• [Assigned task]:
Beneath this instruction is a listing; print exactly the lines in it starting at the line that contains "normal; color: var(--type);" and going through the line that contains "0 0 41px;--fields:26px".
------------------------------------
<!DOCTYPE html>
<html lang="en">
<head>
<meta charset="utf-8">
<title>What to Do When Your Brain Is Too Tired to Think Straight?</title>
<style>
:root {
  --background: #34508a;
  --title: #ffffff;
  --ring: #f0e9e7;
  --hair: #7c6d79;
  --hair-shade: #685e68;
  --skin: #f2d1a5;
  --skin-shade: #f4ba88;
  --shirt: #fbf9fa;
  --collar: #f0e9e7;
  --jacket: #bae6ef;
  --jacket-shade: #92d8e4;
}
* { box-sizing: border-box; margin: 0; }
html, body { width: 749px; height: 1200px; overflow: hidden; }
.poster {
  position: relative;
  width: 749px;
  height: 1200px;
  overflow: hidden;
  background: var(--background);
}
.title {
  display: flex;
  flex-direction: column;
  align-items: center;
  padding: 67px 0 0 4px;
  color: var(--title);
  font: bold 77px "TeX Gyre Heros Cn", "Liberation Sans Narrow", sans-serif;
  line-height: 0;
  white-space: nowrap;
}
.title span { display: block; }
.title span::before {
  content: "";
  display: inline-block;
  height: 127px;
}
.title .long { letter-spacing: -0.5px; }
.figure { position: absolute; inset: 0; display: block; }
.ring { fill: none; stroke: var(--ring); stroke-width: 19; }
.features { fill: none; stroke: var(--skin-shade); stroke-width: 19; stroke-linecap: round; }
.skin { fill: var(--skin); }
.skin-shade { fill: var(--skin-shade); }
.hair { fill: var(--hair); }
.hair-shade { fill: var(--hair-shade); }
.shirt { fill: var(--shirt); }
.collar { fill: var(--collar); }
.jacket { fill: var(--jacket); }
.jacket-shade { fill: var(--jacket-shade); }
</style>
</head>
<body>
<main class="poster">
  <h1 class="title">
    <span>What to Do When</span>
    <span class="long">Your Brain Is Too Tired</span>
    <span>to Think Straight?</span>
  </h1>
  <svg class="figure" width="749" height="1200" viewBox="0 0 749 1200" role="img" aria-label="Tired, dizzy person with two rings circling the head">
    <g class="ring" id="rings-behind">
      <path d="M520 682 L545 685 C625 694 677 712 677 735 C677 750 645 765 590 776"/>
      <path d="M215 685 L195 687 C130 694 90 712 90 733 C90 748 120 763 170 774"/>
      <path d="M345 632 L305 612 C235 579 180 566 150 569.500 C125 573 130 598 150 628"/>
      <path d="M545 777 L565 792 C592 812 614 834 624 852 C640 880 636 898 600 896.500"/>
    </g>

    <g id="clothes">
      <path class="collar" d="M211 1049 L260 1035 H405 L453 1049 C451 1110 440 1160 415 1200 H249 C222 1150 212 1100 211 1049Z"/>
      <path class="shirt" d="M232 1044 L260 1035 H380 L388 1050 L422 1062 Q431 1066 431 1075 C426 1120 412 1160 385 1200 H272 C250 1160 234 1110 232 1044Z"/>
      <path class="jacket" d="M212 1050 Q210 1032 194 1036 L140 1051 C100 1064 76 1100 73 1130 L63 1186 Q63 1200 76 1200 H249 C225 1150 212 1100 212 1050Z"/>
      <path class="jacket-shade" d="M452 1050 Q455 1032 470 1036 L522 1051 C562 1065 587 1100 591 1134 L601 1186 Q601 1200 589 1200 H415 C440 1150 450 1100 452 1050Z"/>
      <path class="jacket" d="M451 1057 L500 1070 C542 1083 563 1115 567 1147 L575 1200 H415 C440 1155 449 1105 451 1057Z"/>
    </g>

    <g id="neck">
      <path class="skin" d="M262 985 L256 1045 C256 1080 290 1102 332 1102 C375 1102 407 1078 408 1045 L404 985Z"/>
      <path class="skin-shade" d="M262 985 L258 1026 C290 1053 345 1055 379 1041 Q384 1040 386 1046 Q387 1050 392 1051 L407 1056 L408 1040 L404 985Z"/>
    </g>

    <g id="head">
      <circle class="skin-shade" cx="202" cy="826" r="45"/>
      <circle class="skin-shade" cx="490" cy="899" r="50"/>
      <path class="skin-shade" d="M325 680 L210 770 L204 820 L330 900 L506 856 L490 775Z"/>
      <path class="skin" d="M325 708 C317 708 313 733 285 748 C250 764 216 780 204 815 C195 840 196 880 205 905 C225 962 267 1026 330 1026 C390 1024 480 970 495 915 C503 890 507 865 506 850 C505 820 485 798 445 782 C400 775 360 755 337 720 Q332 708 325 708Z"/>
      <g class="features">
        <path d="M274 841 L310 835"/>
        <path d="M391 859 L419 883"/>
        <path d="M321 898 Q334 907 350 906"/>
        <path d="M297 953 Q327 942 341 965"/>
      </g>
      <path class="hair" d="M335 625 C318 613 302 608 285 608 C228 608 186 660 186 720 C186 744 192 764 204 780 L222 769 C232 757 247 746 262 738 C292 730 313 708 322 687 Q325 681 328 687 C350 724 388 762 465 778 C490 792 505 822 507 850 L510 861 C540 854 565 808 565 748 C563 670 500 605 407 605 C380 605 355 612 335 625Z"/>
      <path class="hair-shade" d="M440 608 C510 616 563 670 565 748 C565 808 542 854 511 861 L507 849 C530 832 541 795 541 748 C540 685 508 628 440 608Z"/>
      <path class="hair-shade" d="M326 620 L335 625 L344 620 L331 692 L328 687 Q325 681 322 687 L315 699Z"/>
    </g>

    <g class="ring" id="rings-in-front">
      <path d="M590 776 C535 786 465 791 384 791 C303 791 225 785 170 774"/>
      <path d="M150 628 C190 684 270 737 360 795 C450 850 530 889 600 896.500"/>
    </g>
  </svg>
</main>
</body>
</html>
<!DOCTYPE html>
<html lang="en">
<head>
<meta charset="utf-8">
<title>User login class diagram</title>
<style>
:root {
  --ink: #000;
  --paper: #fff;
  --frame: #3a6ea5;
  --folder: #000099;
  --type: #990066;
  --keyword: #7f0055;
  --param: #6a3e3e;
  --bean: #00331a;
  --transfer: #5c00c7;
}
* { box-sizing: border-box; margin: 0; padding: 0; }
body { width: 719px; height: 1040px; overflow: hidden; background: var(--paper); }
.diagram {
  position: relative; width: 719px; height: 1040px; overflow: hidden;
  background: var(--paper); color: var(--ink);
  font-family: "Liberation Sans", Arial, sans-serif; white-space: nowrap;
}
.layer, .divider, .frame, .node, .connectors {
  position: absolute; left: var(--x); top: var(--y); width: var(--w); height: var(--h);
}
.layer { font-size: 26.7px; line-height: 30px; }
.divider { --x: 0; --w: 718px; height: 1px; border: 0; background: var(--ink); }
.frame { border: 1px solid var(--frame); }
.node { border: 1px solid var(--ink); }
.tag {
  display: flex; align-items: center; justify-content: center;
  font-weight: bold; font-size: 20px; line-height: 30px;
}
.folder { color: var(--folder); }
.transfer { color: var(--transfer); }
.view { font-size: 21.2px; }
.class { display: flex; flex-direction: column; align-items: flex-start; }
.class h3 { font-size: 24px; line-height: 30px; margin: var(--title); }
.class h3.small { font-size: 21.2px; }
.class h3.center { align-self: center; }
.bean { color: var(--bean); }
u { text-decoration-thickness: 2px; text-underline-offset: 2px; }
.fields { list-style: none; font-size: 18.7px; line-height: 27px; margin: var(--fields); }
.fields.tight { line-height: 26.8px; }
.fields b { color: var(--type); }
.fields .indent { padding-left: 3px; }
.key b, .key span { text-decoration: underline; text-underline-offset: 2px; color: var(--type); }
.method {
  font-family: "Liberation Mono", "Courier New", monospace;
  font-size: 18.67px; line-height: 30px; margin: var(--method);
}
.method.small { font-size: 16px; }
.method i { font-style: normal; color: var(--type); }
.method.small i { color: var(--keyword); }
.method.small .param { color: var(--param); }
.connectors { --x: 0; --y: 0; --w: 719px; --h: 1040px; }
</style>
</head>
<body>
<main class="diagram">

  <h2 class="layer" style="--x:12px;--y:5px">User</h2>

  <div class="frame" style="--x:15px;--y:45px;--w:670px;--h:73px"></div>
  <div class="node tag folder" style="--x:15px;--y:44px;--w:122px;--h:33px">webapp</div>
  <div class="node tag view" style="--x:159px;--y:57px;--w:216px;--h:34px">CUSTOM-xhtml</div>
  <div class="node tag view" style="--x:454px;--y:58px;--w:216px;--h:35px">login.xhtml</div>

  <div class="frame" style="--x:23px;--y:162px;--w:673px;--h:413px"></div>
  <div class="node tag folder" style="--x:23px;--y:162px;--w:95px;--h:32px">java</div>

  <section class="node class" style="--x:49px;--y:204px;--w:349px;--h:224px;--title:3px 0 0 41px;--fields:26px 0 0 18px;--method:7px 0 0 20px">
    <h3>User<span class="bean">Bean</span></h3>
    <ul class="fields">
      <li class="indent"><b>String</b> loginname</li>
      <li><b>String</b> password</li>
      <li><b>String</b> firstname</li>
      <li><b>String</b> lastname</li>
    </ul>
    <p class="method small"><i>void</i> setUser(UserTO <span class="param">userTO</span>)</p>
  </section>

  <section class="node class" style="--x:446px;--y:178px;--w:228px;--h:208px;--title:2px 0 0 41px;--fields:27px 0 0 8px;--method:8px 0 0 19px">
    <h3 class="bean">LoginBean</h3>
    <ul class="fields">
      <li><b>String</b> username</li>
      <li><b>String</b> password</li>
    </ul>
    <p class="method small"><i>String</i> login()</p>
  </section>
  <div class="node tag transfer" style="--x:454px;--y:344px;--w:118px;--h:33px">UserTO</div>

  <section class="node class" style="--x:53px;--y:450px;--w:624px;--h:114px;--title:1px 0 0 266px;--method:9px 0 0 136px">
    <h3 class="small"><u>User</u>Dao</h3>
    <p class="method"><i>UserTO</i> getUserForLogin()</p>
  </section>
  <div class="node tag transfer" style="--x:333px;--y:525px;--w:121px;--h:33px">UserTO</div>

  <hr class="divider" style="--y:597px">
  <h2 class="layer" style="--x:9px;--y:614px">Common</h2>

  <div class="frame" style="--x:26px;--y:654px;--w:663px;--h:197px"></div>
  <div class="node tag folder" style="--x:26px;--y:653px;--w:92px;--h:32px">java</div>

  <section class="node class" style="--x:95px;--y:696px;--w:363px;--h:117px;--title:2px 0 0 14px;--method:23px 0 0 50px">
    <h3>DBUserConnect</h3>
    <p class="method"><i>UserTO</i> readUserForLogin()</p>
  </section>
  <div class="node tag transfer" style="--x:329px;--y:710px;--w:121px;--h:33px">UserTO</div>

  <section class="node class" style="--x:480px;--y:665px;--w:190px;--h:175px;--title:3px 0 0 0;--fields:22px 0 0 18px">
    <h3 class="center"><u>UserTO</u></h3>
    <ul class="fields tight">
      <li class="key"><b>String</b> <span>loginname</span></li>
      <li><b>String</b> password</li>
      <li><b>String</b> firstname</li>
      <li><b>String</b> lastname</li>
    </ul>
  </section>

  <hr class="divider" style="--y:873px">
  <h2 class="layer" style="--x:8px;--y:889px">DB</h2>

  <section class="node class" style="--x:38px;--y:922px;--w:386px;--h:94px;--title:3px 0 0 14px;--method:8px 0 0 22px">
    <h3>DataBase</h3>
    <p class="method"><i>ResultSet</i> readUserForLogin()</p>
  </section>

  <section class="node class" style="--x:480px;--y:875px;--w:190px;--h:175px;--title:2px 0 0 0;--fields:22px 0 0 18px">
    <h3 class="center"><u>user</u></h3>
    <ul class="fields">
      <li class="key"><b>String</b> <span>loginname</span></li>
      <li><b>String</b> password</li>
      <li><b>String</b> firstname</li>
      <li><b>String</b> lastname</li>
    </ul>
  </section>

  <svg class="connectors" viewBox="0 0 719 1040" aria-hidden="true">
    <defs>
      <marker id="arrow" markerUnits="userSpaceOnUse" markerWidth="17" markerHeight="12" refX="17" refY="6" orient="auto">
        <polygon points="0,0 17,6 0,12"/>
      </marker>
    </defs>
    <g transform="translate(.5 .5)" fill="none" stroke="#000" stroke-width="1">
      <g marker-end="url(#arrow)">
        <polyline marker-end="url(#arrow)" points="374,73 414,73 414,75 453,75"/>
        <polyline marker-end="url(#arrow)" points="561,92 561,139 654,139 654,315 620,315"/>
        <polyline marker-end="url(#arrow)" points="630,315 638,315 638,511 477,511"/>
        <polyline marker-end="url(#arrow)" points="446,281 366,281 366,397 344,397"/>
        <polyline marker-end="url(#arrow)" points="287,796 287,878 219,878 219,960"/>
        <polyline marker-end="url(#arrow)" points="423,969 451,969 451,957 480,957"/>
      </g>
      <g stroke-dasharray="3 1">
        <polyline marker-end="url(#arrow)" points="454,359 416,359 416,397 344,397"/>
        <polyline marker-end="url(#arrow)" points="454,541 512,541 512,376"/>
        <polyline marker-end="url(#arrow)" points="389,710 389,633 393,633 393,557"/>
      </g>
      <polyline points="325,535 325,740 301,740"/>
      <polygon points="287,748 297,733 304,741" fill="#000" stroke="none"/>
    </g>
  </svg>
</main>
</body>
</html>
------------------------------------
• [Written solution]:
.method i { font-style: normal; color: var(--type); }
.method.small i { color: var(--keyword); }
.method.small .param { color: var(--param); }
.connectors { --x: 0; --y: 0; --w: 719px; --h: 1040px; }
</style>
</head>
<body>
<main class="diagram">

  <h2 class="layer" style="--x:12px;--y:5px">User</h2>

  <div class="frame" style="--x:15px;--y:45px;--w:670px;--h:73px"></div>
  <div class="node tag folder" style="--x:15px;--y:44px;--w:122px;--h:33px">webapp</div>
  <div class="node tag view" style="--x:159px;--y:57px;--w:216px;--h:34px">CUSTOM-xhtml</div>
  <div class="node tag view" style="--x:454px;--y:58px;--w:216px;--h:35px">login.xhtml</div>

  <div class="frame" style="--x:23px;--y:162px;--w:673px;--h:413px"></div>
  <div class="node tag folder" style="--x:23px;--y:162px;--w:95px;--h:32px">java</div>

  <section class="node class" style="--x:49px;--y:204px;--w:349px;--h:224px;--title:3px 0 0 41px;--fields:26px 0 0 18px;--method:7px 0 0 20px">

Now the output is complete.